Not Exactly The Perfect eBirder!

This female Bobolink was entered onto eBird and was my first of the year.

I use eBird all the time to find out what species I haven't seen for the year, to see what others have been seeing in my area, and to keep track of my county list (and where I rank).

I wonder what she was doing here as she pulled her head back to her neck that way?

The thing about eBird is you have all sorts of people entering data. Some just randomly enter a sighting because they feel like it and include very little accompanying information. Others try to get an exact count of every single bird they see and include all sorts of details about each species they see. I imagine these are the same sort of people that take a notebook to the gym to keep a record of each exercise they perform and the number of sets and repetitions. That's something I never found the ambition for.
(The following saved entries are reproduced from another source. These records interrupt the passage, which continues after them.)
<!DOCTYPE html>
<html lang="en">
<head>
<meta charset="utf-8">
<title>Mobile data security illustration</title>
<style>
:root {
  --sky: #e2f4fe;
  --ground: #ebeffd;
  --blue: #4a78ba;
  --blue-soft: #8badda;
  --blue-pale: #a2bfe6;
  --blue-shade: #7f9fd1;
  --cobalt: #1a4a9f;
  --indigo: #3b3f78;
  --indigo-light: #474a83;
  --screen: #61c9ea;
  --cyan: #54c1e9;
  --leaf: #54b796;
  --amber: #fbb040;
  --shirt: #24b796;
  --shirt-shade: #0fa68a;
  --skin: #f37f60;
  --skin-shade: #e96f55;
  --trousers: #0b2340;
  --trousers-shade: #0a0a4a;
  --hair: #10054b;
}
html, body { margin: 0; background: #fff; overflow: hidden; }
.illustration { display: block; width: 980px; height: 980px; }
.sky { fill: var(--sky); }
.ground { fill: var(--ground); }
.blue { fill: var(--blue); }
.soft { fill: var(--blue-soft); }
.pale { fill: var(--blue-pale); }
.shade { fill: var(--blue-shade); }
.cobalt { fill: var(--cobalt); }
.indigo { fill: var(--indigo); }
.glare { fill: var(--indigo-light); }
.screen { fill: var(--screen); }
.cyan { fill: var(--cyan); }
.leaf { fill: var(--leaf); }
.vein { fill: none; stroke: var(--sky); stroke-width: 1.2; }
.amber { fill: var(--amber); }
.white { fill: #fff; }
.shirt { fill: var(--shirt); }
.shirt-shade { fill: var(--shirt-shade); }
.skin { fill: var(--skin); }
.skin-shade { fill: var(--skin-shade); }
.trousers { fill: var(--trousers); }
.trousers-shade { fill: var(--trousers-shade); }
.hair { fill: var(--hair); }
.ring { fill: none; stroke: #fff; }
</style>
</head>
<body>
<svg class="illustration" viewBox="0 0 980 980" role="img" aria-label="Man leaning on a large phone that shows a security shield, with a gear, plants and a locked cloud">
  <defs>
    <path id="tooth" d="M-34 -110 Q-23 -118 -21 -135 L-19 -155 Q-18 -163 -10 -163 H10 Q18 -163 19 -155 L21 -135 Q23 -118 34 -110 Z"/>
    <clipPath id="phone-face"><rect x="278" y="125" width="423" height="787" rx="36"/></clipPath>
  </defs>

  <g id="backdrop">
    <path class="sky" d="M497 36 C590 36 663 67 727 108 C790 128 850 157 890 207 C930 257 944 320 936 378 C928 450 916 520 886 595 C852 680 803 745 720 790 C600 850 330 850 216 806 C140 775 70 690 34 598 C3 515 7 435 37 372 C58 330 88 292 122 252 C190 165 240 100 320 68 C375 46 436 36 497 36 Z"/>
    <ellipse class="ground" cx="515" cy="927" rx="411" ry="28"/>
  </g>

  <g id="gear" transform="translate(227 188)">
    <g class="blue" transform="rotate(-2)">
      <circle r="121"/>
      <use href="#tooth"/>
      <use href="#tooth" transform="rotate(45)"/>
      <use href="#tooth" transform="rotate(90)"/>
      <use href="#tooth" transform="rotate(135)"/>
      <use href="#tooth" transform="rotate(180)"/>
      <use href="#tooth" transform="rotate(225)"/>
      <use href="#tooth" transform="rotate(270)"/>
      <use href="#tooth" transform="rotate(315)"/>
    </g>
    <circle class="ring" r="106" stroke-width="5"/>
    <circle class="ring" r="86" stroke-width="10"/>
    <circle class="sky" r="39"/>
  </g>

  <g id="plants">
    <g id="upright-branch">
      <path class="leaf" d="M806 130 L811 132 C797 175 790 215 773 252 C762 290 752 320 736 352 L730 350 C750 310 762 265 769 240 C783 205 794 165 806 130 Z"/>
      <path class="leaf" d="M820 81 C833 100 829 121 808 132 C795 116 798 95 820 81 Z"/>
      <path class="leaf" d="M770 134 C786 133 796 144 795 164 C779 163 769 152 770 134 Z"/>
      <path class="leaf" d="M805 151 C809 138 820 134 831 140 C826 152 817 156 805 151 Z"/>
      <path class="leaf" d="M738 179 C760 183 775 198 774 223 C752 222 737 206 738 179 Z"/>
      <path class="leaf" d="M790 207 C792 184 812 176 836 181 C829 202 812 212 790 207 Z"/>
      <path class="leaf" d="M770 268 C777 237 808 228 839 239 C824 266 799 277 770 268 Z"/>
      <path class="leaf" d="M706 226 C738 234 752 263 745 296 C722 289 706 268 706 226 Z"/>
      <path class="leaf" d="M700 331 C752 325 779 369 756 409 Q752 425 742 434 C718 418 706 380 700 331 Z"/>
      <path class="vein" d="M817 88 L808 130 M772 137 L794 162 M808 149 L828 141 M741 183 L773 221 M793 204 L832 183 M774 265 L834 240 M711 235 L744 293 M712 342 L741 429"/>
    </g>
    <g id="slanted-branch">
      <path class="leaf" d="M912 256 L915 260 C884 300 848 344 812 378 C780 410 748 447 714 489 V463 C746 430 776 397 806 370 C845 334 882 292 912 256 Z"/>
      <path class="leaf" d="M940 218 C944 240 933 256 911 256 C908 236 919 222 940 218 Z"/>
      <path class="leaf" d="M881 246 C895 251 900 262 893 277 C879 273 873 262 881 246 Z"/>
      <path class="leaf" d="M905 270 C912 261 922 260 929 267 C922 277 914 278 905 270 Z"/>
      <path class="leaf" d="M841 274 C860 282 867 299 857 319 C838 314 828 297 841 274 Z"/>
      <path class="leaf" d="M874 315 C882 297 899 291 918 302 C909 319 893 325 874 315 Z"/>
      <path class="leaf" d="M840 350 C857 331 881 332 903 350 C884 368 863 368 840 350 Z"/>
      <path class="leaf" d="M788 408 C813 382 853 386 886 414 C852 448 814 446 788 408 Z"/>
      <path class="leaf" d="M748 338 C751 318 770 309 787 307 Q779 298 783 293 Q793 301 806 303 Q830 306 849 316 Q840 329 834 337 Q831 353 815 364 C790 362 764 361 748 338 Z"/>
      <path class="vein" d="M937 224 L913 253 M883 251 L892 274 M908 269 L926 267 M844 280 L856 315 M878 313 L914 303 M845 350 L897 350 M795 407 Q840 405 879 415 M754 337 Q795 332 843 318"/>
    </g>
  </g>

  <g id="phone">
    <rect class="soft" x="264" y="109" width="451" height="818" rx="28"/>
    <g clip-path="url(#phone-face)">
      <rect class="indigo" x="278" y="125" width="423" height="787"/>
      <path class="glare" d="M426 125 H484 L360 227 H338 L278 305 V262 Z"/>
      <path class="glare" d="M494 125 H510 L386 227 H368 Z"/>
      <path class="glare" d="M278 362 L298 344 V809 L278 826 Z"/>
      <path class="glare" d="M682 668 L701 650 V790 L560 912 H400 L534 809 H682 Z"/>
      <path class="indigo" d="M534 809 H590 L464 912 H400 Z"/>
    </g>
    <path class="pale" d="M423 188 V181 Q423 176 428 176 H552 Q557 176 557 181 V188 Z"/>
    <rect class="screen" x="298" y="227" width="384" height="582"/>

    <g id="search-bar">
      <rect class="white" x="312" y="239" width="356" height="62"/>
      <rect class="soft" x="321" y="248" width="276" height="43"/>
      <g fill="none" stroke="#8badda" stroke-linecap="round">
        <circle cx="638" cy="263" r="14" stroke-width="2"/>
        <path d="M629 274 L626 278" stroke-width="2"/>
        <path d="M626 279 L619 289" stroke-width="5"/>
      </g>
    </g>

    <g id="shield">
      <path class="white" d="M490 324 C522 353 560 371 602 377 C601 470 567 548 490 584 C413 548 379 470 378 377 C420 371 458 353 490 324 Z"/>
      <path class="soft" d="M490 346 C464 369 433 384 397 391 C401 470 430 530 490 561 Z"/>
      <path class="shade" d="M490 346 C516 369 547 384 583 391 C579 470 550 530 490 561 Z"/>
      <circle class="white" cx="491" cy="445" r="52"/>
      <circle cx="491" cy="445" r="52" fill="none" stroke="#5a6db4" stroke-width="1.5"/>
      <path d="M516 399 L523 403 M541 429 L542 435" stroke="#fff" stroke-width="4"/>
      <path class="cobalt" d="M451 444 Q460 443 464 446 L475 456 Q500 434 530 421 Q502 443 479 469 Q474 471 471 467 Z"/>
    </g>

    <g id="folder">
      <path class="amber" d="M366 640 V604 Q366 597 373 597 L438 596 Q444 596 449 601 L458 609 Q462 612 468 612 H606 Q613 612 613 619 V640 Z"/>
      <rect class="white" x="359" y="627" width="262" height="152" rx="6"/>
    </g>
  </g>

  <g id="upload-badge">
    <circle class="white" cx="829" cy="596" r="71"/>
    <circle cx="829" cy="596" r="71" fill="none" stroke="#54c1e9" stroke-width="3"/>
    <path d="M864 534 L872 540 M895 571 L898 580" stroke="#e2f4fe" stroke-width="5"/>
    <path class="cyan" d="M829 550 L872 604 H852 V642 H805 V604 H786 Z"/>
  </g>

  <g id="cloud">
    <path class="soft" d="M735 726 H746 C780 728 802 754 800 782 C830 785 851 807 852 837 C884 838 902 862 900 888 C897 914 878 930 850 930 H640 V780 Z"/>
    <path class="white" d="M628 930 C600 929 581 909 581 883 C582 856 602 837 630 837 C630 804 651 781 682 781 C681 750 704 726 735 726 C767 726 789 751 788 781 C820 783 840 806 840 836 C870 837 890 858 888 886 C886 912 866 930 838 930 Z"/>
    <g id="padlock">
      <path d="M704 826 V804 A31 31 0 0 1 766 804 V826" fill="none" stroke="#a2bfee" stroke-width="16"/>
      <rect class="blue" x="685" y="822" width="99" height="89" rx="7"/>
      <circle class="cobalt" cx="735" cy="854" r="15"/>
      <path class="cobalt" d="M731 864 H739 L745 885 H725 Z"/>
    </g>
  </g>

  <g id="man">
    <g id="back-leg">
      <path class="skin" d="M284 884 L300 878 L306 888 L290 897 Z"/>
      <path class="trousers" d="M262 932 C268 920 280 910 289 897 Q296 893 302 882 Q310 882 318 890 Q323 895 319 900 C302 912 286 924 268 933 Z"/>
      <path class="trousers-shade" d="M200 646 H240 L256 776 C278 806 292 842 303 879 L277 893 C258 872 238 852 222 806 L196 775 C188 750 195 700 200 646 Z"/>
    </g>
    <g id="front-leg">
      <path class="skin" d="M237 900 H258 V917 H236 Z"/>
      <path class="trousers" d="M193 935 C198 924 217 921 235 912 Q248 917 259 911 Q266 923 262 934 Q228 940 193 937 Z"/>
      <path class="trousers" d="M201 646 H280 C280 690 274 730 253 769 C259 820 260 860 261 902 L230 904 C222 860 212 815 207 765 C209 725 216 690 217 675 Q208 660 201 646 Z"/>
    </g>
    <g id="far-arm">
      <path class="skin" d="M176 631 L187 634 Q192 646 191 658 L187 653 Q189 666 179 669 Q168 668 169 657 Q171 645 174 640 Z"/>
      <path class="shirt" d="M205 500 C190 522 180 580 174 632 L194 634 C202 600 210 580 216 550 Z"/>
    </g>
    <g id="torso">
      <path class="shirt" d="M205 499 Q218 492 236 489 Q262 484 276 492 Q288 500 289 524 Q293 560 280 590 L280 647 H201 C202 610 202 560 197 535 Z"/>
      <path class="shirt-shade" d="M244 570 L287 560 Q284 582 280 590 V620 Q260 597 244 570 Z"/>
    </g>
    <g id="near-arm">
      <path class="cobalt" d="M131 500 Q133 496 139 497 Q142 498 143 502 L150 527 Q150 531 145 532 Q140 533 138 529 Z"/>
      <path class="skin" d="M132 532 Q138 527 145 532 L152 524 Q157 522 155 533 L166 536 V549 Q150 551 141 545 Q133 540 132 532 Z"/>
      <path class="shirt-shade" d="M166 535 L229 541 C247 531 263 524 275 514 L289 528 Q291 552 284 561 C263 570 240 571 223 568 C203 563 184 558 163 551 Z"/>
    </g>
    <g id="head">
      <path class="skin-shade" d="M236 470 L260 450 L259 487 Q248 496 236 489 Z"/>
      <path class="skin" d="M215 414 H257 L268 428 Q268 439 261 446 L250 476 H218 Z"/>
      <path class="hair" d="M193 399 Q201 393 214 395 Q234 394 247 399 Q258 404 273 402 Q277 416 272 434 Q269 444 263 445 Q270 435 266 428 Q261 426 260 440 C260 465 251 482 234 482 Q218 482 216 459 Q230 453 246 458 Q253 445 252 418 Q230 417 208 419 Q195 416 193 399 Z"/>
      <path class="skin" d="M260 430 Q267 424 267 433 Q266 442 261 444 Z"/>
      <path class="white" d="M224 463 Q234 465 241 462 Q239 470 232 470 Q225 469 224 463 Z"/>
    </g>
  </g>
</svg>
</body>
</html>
Eastern Kingbird
I am somewhere in between. I don't have the concentration level to keep track of every single bird  I see so I estimate. I do a tally in my head- something like-I'm pretty sure I saw about 4 cardinals? I am careful not to enter any sightings that I'm not confident about, especially if it is a rare or unusual sighting. 

I enter for most places I go but if I don't see anything new at a popular location that I was recently at, I might skip the list altogether. I do like to enter a sightings list for new places that no one seems to visit. To me, that is the most interesting data and I also like to read others entries of new places.
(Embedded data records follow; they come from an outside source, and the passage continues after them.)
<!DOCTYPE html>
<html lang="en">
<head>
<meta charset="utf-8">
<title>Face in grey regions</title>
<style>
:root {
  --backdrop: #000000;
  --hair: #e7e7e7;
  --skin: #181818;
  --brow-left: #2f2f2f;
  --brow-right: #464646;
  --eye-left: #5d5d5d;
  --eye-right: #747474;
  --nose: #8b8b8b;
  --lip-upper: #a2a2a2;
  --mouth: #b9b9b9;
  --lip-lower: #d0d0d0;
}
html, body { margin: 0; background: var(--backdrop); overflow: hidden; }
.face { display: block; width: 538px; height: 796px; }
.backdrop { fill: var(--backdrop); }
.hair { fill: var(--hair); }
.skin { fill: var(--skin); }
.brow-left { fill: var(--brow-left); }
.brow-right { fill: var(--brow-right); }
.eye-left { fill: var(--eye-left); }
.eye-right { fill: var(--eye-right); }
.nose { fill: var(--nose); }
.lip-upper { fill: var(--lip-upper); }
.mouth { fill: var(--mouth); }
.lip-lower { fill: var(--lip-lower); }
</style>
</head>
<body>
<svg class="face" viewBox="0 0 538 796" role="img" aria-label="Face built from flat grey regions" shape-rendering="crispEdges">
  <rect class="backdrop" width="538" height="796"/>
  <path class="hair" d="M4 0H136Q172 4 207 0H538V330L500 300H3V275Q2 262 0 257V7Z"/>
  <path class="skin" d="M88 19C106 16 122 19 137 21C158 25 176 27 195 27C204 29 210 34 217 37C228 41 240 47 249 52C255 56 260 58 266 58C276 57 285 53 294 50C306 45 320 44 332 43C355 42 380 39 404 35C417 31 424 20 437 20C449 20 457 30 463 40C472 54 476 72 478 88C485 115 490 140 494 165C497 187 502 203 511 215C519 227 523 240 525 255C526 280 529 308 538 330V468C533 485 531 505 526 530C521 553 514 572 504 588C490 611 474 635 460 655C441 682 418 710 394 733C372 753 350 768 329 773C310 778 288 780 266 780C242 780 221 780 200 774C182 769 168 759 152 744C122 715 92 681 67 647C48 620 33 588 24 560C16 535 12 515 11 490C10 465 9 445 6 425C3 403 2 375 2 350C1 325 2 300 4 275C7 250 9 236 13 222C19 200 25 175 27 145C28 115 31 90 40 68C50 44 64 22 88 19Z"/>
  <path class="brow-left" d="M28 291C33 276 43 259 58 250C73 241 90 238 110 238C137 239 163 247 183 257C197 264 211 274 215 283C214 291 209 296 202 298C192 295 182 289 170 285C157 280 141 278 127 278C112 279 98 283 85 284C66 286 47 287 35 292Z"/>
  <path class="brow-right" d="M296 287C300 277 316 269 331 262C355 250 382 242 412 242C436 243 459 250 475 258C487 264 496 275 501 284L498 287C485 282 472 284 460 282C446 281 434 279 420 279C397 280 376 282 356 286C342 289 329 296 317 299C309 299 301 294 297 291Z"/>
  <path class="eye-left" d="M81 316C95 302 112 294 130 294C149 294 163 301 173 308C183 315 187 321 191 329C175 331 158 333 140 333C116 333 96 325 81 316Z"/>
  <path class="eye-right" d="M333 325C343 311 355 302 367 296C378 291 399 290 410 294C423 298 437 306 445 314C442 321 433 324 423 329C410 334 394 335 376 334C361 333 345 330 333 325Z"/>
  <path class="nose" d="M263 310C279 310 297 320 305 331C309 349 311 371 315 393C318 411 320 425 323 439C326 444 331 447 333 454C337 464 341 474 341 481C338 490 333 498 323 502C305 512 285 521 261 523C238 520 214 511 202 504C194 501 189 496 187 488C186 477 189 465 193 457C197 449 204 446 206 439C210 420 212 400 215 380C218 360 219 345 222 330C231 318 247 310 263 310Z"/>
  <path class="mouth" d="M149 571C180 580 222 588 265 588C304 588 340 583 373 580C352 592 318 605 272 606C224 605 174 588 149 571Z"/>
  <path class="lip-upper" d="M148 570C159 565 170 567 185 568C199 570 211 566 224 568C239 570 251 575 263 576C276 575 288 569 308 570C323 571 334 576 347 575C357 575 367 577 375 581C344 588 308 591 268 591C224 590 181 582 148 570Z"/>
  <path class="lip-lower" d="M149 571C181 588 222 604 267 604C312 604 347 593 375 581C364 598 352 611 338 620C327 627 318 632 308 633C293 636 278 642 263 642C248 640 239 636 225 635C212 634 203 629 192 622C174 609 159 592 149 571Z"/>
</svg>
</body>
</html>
So I'm not exactly the perfect eBirder but there is interesting and helpful information that you can obtain using eBird so I will continue to enter data as often as I feel comfortable with.  Maybe when I'm retired I'll try to be a little more thorough.

Monday, May 17, 2021

What's The Big Deal About Spring Migration?

If you ask a birder what their favorite time of year is probably spring would be the most popular because of spring migration. So what's the big deal about the spring migration?   
Every spring neotropical migrants travel thousands of miles to reach their spring destination. Some are just passing though and some are here for the nesting season. You won't see most of these birds at your feeders too often. They are high in the trees and sometimes low in the brush in areas that have the proper habitat.

Many of them are very colorful with intricate patterns like the Prairie Warbler seen above.
You might attract a Scarlet Tanager with  halved oranges, raisins or mealworms on a platform feeder if you're lucky. They'll also visit a birdbath. Orioles seem more abundant so you might have better luck attracting them with grape jelly or oranges.
Besides the colorful, bird there is another thing that appeals to birders in the spring. Some of these warblers present a challenge to find. The Cerulean Warbler seen here is an endangered species in Connecticut and not easy to find. it seems to me that their numbers have increased a little recently.

So if you have a pair of binoculars you might want to break them out and start checking out the treetops early in the morning. You might be surprised at what you find! 


Friday, May 7, 2021

Birds Don't Care If Ponds Look Pretty

Whenever I stop at the gas station or store I look at the old factor pond across the road. The water is not pretty there. It looks brown and dirty. I wouldn't swim in it and I certainly wouldn't drink it. 
Birds, on the other hand, don't care about all that. I've seen many cool birds near the dingy little pond.
Birds don't judge their habitat by how pretty it looks so neither should we. We can let the birds themselves provide the beauty!